### About this exercise
Take every line containing "join" out of the records.

### Supplied records
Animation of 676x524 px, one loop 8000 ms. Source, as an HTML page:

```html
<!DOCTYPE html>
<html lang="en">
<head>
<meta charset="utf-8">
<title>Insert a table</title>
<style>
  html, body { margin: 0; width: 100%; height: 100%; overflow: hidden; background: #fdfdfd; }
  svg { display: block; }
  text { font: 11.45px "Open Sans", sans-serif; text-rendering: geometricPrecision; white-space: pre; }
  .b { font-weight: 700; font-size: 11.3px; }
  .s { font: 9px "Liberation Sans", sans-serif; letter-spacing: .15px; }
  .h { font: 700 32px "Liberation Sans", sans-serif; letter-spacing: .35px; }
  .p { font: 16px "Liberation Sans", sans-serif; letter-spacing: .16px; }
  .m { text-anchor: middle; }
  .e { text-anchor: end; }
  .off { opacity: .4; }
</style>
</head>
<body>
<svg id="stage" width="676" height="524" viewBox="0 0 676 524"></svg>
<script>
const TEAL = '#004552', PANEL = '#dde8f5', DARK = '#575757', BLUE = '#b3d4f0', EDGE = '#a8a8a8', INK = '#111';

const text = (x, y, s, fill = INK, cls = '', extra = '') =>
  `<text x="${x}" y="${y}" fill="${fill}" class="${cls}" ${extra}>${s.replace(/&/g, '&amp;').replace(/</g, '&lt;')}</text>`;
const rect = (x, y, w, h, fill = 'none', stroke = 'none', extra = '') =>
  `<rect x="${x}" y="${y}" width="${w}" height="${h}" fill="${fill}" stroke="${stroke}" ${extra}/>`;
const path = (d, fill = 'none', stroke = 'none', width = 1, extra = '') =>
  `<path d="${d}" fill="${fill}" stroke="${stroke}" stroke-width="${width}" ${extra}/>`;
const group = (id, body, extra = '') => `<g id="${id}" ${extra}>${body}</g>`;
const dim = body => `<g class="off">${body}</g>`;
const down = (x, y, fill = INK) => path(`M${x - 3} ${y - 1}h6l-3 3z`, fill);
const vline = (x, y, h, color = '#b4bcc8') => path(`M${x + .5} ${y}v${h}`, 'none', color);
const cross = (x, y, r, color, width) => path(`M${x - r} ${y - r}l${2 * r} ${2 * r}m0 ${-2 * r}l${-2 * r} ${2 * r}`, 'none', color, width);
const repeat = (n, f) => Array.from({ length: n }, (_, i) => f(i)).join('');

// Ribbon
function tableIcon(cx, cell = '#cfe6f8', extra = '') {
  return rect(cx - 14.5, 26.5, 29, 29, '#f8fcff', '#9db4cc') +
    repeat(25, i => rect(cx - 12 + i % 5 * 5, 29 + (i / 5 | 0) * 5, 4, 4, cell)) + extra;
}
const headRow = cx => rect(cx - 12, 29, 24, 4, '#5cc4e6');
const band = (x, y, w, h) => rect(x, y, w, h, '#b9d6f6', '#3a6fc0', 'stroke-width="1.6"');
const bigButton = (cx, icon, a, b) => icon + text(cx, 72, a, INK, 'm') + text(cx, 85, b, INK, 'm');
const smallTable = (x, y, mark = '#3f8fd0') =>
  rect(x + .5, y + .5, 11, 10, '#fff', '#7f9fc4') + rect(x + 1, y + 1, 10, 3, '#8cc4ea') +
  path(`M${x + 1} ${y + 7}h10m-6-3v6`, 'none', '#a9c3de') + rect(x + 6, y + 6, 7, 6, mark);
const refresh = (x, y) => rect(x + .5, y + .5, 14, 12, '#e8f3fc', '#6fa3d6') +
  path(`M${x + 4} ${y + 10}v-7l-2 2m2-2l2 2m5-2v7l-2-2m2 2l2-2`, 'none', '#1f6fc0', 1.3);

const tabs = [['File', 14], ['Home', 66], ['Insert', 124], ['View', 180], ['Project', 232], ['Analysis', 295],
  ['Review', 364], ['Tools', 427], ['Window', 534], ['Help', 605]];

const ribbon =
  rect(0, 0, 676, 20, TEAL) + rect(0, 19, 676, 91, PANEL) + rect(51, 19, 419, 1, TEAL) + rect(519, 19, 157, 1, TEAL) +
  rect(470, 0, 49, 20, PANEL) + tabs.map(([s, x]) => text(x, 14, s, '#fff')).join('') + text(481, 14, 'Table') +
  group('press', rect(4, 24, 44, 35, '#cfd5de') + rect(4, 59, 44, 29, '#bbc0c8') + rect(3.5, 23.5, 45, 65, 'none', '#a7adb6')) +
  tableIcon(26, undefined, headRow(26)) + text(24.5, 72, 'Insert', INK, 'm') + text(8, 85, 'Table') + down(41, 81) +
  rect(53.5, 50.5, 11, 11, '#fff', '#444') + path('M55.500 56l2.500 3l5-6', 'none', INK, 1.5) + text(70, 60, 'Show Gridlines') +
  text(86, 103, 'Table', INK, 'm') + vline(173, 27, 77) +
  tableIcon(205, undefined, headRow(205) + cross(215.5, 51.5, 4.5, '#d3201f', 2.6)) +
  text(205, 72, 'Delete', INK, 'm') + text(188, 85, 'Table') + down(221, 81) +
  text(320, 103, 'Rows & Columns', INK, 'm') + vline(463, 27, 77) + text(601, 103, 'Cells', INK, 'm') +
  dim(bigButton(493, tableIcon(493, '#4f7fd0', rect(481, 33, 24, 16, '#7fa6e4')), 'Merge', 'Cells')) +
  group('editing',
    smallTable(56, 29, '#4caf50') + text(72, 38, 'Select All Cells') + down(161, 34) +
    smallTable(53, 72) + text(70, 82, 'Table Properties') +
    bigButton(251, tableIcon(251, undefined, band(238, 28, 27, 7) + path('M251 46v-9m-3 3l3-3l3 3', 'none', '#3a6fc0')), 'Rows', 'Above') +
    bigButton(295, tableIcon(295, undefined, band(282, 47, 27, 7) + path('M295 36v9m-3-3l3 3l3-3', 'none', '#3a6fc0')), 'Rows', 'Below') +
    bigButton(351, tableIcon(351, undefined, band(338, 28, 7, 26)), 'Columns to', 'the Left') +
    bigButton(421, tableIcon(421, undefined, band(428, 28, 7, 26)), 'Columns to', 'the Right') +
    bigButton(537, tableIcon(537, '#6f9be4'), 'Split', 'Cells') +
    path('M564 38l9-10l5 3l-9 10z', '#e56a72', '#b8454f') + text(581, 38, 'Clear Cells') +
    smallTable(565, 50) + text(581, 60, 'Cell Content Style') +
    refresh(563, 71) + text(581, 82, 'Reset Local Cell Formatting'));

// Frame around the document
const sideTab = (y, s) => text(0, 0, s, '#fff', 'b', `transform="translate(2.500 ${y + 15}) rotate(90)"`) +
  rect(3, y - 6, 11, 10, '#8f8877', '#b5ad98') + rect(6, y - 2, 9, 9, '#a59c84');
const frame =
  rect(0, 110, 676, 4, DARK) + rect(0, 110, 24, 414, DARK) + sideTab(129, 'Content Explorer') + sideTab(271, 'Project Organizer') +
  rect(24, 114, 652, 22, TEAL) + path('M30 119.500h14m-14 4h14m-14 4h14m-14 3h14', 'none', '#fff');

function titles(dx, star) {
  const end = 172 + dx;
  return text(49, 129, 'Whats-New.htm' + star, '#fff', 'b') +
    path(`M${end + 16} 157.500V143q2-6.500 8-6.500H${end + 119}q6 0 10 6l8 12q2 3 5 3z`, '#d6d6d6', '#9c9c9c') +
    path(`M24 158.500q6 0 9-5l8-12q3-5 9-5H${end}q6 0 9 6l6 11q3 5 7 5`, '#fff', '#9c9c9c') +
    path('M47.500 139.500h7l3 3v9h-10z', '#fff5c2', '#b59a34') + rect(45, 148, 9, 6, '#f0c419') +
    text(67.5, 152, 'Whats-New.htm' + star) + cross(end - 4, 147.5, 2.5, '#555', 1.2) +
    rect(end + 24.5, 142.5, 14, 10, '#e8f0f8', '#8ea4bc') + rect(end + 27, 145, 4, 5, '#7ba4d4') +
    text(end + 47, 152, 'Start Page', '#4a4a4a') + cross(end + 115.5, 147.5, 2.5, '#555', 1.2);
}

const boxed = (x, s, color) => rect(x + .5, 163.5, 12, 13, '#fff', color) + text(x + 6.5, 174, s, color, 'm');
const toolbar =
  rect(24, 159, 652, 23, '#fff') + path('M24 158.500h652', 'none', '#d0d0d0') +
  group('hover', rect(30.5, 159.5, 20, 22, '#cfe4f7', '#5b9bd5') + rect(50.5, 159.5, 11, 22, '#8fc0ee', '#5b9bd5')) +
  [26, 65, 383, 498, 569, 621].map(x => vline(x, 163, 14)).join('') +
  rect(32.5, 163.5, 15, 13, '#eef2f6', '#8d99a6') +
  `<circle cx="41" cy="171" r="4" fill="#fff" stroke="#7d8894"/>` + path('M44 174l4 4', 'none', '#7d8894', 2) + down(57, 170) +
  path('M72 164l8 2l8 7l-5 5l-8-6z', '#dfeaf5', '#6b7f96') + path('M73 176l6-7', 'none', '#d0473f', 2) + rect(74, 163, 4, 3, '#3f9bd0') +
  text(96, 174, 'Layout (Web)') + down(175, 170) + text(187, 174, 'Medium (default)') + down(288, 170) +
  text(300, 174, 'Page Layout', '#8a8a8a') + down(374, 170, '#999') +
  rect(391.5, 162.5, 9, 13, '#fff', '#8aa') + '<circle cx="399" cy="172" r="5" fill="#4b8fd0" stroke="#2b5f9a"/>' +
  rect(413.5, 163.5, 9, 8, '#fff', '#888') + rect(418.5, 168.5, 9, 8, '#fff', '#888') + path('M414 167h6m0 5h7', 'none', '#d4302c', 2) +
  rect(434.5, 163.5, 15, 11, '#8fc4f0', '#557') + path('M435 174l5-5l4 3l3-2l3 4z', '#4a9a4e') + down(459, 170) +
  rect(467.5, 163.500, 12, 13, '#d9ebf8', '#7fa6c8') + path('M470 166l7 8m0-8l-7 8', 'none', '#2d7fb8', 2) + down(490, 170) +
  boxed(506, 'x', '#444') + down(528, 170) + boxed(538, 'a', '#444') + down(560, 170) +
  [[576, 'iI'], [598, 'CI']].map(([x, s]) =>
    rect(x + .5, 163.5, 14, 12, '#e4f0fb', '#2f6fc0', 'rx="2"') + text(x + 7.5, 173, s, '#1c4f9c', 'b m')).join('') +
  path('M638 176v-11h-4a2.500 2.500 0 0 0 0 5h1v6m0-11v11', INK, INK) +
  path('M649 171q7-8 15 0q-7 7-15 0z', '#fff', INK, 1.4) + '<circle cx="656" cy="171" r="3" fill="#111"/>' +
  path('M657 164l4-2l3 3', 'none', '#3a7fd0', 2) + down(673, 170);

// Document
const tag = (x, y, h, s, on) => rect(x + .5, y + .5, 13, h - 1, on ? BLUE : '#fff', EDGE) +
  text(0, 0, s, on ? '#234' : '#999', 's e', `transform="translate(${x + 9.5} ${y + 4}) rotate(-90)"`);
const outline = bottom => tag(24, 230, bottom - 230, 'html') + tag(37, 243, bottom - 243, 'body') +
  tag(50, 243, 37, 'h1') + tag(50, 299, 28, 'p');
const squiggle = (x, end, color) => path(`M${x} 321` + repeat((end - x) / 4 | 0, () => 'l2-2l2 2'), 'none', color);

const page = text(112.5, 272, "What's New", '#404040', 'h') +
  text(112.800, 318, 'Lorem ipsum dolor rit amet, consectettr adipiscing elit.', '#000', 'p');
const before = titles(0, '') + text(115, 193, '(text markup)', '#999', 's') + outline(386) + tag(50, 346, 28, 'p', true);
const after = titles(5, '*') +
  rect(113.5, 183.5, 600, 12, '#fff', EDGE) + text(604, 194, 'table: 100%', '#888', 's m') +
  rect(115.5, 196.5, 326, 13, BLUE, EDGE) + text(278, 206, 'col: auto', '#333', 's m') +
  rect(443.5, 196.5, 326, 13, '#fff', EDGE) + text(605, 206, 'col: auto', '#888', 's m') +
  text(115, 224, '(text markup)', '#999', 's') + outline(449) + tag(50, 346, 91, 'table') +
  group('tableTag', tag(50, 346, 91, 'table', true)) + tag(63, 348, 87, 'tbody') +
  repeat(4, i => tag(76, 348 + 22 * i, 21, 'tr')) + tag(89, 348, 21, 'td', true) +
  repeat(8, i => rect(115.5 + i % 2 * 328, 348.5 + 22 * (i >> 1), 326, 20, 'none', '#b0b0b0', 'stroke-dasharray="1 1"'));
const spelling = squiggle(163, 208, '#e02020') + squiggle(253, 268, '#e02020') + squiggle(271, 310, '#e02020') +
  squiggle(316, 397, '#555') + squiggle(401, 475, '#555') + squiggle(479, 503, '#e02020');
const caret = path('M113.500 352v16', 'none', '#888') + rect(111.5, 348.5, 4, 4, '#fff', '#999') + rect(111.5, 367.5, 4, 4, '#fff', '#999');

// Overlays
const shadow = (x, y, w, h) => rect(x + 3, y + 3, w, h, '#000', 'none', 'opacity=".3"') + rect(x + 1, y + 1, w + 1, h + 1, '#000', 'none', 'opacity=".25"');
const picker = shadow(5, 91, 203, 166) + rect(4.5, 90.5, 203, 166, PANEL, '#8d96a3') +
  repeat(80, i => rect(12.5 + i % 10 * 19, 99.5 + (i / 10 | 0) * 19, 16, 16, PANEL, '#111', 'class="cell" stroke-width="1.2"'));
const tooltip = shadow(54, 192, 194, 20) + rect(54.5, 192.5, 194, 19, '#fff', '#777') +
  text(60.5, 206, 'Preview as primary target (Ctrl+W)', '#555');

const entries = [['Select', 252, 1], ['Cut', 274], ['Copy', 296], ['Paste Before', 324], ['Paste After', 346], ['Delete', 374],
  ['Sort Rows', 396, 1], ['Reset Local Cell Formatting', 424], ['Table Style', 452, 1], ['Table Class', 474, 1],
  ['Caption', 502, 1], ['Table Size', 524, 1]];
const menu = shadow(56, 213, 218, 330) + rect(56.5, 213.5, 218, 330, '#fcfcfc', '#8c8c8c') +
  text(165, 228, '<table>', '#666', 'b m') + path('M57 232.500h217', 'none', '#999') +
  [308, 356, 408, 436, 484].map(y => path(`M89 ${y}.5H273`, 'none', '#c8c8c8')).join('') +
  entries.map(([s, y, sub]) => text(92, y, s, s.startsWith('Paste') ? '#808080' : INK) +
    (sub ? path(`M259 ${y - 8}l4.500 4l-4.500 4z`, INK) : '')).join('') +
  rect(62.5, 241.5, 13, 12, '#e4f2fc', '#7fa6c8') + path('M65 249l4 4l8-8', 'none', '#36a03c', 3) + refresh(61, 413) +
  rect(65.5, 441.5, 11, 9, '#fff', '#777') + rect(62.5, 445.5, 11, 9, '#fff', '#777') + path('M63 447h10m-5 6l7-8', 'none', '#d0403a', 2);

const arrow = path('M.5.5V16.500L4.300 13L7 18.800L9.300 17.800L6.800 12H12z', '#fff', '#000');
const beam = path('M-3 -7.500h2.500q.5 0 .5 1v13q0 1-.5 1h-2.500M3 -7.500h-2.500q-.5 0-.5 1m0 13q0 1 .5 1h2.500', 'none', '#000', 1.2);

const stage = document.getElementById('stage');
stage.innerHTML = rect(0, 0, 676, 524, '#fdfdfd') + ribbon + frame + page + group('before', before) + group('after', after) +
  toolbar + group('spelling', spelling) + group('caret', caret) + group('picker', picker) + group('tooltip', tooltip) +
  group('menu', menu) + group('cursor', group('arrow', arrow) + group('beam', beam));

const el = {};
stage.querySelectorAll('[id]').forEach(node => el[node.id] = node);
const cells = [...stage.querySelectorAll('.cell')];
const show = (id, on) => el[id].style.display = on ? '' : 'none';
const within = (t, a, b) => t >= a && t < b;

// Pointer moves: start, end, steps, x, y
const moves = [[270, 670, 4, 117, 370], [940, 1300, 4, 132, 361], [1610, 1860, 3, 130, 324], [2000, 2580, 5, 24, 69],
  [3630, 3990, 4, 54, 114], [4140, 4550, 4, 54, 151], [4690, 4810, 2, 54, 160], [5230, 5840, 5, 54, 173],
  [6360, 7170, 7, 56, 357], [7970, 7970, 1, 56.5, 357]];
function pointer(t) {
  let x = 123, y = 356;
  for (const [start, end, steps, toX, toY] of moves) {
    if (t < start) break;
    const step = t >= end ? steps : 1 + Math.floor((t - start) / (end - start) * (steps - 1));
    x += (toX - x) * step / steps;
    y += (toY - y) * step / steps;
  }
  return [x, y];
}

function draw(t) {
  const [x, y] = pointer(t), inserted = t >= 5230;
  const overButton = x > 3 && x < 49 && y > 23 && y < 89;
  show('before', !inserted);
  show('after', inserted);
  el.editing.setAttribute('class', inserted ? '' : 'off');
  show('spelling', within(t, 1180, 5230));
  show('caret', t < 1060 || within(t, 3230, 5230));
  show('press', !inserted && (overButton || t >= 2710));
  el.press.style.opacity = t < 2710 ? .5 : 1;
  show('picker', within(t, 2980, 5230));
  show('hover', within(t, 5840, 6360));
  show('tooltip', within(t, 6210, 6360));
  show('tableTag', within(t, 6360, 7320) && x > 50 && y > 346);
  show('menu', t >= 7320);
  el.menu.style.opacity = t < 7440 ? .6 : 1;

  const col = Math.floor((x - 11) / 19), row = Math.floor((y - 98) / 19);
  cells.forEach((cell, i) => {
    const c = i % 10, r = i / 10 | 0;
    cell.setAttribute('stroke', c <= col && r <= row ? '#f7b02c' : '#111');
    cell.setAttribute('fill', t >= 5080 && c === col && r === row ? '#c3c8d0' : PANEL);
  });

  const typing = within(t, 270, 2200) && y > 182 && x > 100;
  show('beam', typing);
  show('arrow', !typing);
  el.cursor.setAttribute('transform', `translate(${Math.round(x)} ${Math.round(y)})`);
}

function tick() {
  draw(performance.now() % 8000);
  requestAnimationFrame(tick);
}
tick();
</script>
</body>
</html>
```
==
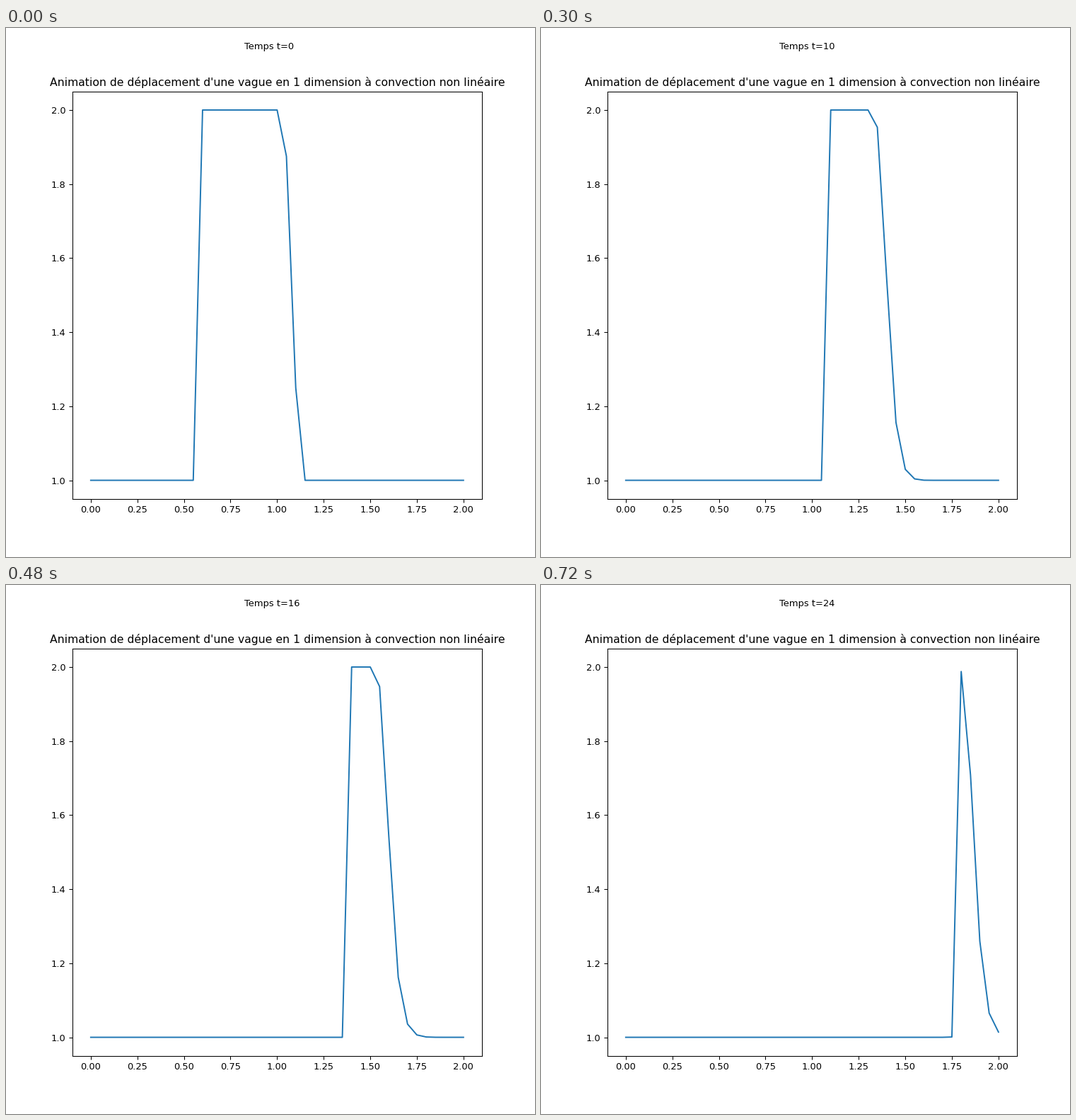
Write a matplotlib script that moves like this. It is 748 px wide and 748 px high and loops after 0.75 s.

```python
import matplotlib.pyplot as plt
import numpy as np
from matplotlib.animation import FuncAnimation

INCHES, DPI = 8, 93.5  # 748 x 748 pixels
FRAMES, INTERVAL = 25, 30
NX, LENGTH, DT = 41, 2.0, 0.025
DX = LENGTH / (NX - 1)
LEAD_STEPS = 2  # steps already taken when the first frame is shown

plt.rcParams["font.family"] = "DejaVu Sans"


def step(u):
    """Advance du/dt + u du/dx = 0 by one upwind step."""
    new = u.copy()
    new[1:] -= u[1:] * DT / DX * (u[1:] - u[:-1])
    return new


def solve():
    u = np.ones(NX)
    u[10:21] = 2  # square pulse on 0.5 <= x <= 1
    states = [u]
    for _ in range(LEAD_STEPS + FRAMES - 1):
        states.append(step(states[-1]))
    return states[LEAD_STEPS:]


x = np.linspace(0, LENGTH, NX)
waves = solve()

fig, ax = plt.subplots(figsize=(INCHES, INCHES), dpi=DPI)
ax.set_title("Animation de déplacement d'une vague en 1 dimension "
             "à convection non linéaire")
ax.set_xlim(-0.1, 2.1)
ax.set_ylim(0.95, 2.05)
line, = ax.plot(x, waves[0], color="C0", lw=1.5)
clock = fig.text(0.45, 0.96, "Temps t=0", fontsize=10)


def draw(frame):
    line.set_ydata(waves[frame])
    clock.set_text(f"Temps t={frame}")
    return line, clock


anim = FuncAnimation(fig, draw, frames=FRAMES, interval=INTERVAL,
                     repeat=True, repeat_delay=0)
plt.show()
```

### Solved exercise
const repeat = (n, f) => Array.from({ length: n }, (_, i) => f(i)).join('');
  rect(470, 0, 49, 20, PANEL) + tabs.map(([s, x]) => text(x, 14, s, '#fff')).join('') + text(481, 14, 'Table') +
  [26, 65, 383, 498, 569, 621].map(x => vline(x, 163, 14)).join('') +
    rect(x + .5, 163.5, 14, 12, '#e4f0fb', '#2f6fc0', 'rx="2"') + text(x + 7.5, 173, s, '#1c4f9c', 'b m')).join('') +
  [308, 356, 408, 436, 484].map(y => path(`M89 ${y}.5H273`, 'none', '#c8c8c8')).join('') +
    (sub ? path(`M259 ${y - 8}l4.500 4l-4.500 4z`, INK) : '')).join('') +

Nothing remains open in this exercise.